### TASK ITEM
Look through the entries below and report every line that has "body".

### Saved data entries
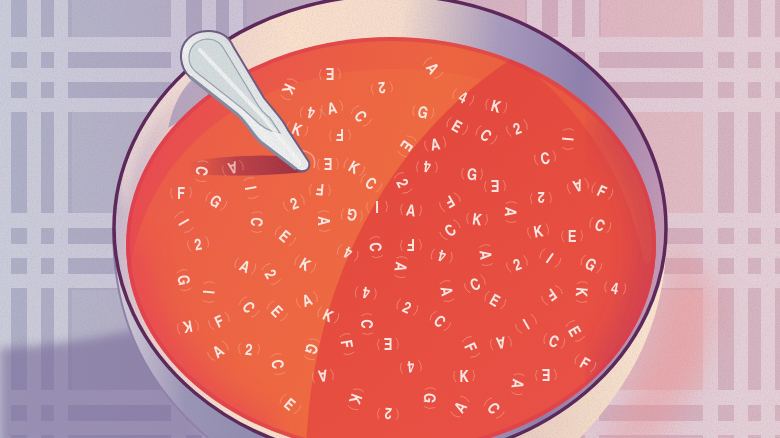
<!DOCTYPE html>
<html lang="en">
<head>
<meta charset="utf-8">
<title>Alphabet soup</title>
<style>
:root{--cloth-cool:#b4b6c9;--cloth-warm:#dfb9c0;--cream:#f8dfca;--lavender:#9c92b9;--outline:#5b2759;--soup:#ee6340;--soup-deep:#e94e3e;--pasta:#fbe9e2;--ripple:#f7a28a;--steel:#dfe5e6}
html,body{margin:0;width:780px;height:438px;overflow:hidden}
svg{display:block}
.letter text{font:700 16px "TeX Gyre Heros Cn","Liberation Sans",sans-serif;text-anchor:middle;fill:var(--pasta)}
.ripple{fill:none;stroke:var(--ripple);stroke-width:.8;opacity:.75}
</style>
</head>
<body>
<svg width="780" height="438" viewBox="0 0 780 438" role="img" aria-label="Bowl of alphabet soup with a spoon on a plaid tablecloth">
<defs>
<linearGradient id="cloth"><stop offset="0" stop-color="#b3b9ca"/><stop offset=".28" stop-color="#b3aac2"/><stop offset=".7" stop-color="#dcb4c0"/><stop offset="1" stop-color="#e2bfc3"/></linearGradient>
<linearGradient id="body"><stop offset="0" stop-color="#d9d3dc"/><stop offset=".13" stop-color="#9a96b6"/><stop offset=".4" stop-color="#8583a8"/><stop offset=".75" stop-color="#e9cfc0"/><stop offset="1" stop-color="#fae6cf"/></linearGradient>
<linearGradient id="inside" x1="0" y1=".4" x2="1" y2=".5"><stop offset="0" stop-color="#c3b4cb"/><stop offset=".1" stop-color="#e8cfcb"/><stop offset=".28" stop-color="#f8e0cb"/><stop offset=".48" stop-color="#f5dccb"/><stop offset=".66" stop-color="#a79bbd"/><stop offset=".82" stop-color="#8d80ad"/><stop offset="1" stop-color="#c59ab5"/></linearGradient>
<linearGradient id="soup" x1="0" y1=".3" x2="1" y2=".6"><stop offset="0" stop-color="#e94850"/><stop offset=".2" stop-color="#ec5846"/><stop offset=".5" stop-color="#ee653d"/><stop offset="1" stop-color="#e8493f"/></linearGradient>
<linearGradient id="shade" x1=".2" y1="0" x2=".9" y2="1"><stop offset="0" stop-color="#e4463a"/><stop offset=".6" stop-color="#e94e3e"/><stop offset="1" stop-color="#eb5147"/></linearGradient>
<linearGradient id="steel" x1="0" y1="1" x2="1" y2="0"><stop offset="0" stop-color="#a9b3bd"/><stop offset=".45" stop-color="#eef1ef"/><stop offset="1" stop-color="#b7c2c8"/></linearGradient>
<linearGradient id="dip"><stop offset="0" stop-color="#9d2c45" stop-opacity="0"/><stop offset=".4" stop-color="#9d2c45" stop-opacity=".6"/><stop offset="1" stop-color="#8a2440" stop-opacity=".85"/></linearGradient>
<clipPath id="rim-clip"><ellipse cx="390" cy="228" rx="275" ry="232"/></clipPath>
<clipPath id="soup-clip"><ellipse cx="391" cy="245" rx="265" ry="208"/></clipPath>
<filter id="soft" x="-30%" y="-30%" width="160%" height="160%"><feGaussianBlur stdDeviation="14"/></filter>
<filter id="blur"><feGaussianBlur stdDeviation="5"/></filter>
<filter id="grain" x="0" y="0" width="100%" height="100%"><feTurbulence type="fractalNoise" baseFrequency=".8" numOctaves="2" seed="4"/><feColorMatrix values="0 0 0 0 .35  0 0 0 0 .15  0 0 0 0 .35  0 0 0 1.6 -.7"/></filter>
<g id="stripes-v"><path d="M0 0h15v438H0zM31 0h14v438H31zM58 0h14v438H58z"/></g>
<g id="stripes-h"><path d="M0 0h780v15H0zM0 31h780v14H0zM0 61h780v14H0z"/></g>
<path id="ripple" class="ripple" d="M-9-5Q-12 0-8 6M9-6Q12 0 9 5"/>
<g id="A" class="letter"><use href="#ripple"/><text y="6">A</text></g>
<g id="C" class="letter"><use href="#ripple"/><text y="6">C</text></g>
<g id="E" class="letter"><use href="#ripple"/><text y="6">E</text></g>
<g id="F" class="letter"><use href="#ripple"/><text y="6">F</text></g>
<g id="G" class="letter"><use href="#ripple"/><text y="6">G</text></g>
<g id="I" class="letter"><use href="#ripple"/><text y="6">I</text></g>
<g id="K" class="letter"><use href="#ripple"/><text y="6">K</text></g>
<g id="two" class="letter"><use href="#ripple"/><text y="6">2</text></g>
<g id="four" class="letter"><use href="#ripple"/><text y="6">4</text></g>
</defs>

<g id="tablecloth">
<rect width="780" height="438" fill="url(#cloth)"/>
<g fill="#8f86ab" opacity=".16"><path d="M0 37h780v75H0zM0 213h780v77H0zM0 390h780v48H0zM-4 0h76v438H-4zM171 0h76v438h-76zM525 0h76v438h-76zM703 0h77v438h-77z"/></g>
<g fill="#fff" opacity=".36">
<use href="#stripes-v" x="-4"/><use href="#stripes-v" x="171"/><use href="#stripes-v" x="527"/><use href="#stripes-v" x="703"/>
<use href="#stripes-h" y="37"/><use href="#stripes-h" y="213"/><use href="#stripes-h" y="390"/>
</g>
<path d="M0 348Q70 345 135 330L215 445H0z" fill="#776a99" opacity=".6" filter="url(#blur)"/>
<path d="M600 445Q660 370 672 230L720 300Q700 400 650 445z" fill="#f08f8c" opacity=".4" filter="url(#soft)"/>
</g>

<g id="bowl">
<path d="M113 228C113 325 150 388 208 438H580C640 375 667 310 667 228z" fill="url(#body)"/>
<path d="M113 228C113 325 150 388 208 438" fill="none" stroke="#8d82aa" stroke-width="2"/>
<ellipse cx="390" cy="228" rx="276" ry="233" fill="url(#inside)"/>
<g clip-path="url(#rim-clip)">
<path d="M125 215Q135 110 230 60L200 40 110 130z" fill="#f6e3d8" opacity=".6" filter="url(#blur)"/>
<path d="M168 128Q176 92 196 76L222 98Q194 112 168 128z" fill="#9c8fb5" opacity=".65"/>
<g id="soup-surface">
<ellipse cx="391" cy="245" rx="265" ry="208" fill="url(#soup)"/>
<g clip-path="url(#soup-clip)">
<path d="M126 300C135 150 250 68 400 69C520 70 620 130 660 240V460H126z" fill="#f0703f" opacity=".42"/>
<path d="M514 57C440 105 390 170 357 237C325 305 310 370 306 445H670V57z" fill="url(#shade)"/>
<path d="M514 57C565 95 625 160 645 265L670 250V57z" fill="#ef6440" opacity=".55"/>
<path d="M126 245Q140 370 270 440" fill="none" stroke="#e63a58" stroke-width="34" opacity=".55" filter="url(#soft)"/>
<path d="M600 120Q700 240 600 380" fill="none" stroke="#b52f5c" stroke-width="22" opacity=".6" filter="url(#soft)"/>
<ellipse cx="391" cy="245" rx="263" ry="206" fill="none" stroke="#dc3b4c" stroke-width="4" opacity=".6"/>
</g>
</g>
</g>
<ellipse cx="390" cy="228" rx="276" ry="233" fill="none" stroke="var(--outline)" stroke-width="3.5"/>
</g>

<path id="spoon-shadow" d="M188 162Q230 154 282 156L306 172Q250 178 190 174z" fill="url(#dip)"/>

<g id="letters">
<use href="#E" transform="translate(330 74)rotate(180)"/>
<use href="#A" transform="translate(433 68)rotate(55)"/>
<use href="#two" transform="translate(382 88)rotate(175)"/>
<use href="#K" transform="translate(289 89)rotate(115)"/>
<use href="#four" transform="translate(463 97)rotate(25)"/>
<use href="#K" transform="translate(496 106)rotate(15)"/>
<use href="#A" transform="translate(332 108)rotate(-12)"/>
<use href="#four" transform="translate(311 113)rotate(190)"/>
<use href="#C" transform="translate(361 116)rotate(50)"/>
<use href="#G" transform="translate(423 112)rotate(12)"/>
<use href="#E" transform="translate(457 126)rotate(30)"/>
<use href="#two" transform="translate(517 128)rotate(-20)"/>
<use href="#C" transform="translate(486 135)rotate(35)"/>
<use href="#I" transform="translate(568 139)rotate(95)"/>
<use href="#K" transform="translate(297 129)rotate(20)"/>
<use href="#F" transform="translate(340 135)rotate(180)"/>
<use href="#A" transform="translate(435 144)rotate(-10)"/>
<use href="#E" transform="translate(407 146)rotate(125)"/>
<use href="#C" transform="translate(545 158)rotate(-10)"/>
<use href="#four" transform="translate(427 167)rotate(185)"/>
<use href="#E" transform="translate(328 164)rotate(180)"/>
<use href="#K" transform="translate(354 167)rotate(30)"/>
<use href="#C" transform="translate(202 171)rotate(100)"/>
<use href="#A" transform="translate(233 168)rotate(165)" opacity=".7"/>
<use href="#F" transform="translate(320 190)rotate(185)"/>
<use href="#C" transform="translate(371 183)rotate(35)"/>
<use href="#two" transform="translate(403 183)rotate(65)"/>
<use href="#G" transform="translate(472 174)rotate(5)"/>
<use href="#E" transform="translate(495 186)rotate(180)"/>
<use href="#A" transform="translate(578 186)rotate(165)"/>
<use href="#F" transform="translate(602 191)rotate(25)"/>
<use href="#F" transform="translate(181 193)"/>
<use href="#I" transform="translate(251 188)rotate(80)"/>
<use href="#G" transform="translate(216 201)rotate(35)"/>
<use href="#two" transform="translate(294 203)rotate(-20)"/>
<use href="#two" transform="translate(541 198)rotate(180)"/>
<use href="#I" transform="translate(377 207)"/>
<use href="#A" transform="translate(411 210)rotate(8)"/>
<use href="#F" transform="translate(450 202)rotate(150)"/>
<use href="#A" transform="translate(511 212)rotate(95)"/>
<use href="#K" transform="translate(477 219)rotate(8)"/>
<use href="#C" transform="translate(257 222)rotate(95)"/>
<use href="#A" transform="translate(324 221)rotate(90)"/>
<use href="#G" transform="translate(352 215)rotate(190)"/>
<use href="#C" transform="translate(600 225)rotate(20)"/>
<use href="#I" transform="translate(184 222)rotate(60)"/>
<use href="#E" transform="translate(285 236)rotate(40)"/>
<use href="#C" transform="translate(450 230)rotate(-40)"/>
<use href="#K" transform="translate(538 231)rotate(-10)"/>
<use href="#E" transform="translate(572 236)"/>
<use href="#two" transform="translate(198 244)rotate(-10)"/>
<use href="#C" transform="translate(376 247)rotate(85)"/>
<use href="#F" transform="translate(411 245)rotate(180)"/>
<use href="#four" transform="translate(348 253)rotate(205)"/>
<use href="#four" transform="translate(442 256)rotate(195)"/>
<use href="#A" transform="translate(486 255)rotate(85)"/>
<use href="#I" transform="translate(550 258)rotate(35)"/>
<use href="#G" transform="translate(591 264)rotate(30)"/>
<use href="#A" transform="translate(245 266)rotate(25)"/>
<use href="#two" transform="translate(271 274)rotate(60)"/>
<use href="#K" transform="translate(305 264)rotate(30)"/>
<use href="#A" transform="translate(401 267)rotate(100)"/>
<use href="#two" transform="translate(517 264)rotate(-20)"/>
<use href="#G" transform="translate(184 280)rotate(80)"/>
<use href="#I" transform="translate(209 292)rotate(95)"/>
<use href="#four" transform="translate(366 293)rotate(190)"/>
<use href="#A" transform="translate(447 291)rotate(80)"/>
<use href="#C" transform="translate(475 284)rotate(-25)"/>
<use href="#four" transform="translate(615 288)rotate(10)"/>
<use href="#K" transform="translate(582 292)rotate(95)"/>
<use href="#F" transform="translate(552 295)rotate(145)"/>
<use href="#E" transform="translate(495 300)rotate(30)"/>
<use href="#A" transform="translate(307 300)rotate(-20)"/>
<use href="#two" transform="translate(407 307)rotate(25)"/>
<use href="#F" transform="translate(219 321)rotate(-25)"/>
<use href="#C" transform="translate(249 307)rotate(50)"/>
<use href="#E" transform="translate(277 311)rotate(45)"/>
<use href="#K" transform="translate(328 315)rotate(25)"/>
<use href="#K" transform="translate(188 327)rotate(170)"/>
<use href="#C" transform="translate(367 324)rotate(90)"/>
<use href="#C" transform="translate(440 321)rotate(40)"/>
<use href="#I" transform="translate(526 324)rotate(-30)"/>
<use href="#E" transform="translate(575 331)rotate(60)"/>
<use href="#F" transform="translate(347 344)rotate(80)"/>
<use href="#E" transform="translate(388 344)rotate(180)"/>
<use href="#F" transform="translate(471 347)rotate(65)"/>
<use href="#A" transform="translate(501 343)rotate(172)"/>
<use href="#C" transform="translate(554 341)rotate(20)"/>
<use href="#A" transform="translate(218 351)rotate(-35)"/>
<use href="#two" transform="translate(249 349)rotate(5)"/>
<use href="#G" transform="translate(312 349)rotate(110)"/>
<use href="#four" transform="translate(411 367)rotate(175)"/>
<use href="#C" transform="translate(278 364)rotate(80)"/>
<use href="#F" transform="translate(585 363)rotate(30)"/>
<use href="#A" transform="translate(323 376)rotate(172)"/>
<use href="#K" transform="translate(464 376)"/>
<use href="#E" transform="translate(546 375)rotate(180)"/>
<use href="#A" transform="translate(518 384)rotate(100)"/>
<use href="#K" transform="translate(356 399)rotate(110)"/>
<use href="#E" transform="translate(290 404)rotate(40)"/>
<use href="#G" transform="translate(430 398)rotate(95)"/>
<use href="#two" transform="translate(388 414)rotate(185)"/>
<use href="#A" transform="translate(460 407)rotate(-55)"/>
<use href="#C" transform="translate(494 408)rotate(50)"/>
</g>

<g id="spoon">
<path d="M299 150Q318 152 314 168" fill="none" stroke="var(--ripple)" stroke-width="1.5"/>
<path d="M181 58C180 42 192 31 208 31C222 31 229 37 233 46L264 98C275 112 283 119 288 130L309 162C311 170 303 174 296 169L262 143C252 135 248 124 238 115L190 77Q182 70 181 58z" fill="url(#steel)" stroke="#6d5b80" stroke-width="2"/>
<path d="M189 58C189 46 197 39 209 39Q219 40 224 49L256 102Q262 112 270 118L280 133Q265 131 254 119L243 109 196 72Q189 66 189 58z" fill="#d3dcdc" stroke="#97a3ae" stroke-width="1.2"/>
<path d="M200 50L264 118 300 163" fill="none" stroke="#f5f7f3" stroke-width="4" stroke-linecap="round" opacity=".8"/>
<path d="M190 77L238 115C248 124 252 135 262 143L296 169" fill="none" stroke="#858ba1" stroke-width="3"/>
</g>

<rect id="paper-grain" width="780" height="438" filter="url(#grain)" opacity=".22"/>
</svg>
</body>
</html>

### SOLUTION FOR THIS TASK
html,body{margin:0;width:780px;height:438px;overflow:hidden}
<body>
<linearGradient id="body"><stop offset="0" stop-color="#d9d3dc"/><stop offset=".13" stop-color="#9a96b6"/><stop offset=".4" stop-color="#8583a8"/><stop offset=".75" stop-color="#e9cfc0"/><stop offset="1" stop-color="#fae6cf"/></linearGradient>
<path d="M113 228C113 325 150 388 208 438H580C640 375 667 310 667 228z" fill="url(#body)"/>
</body>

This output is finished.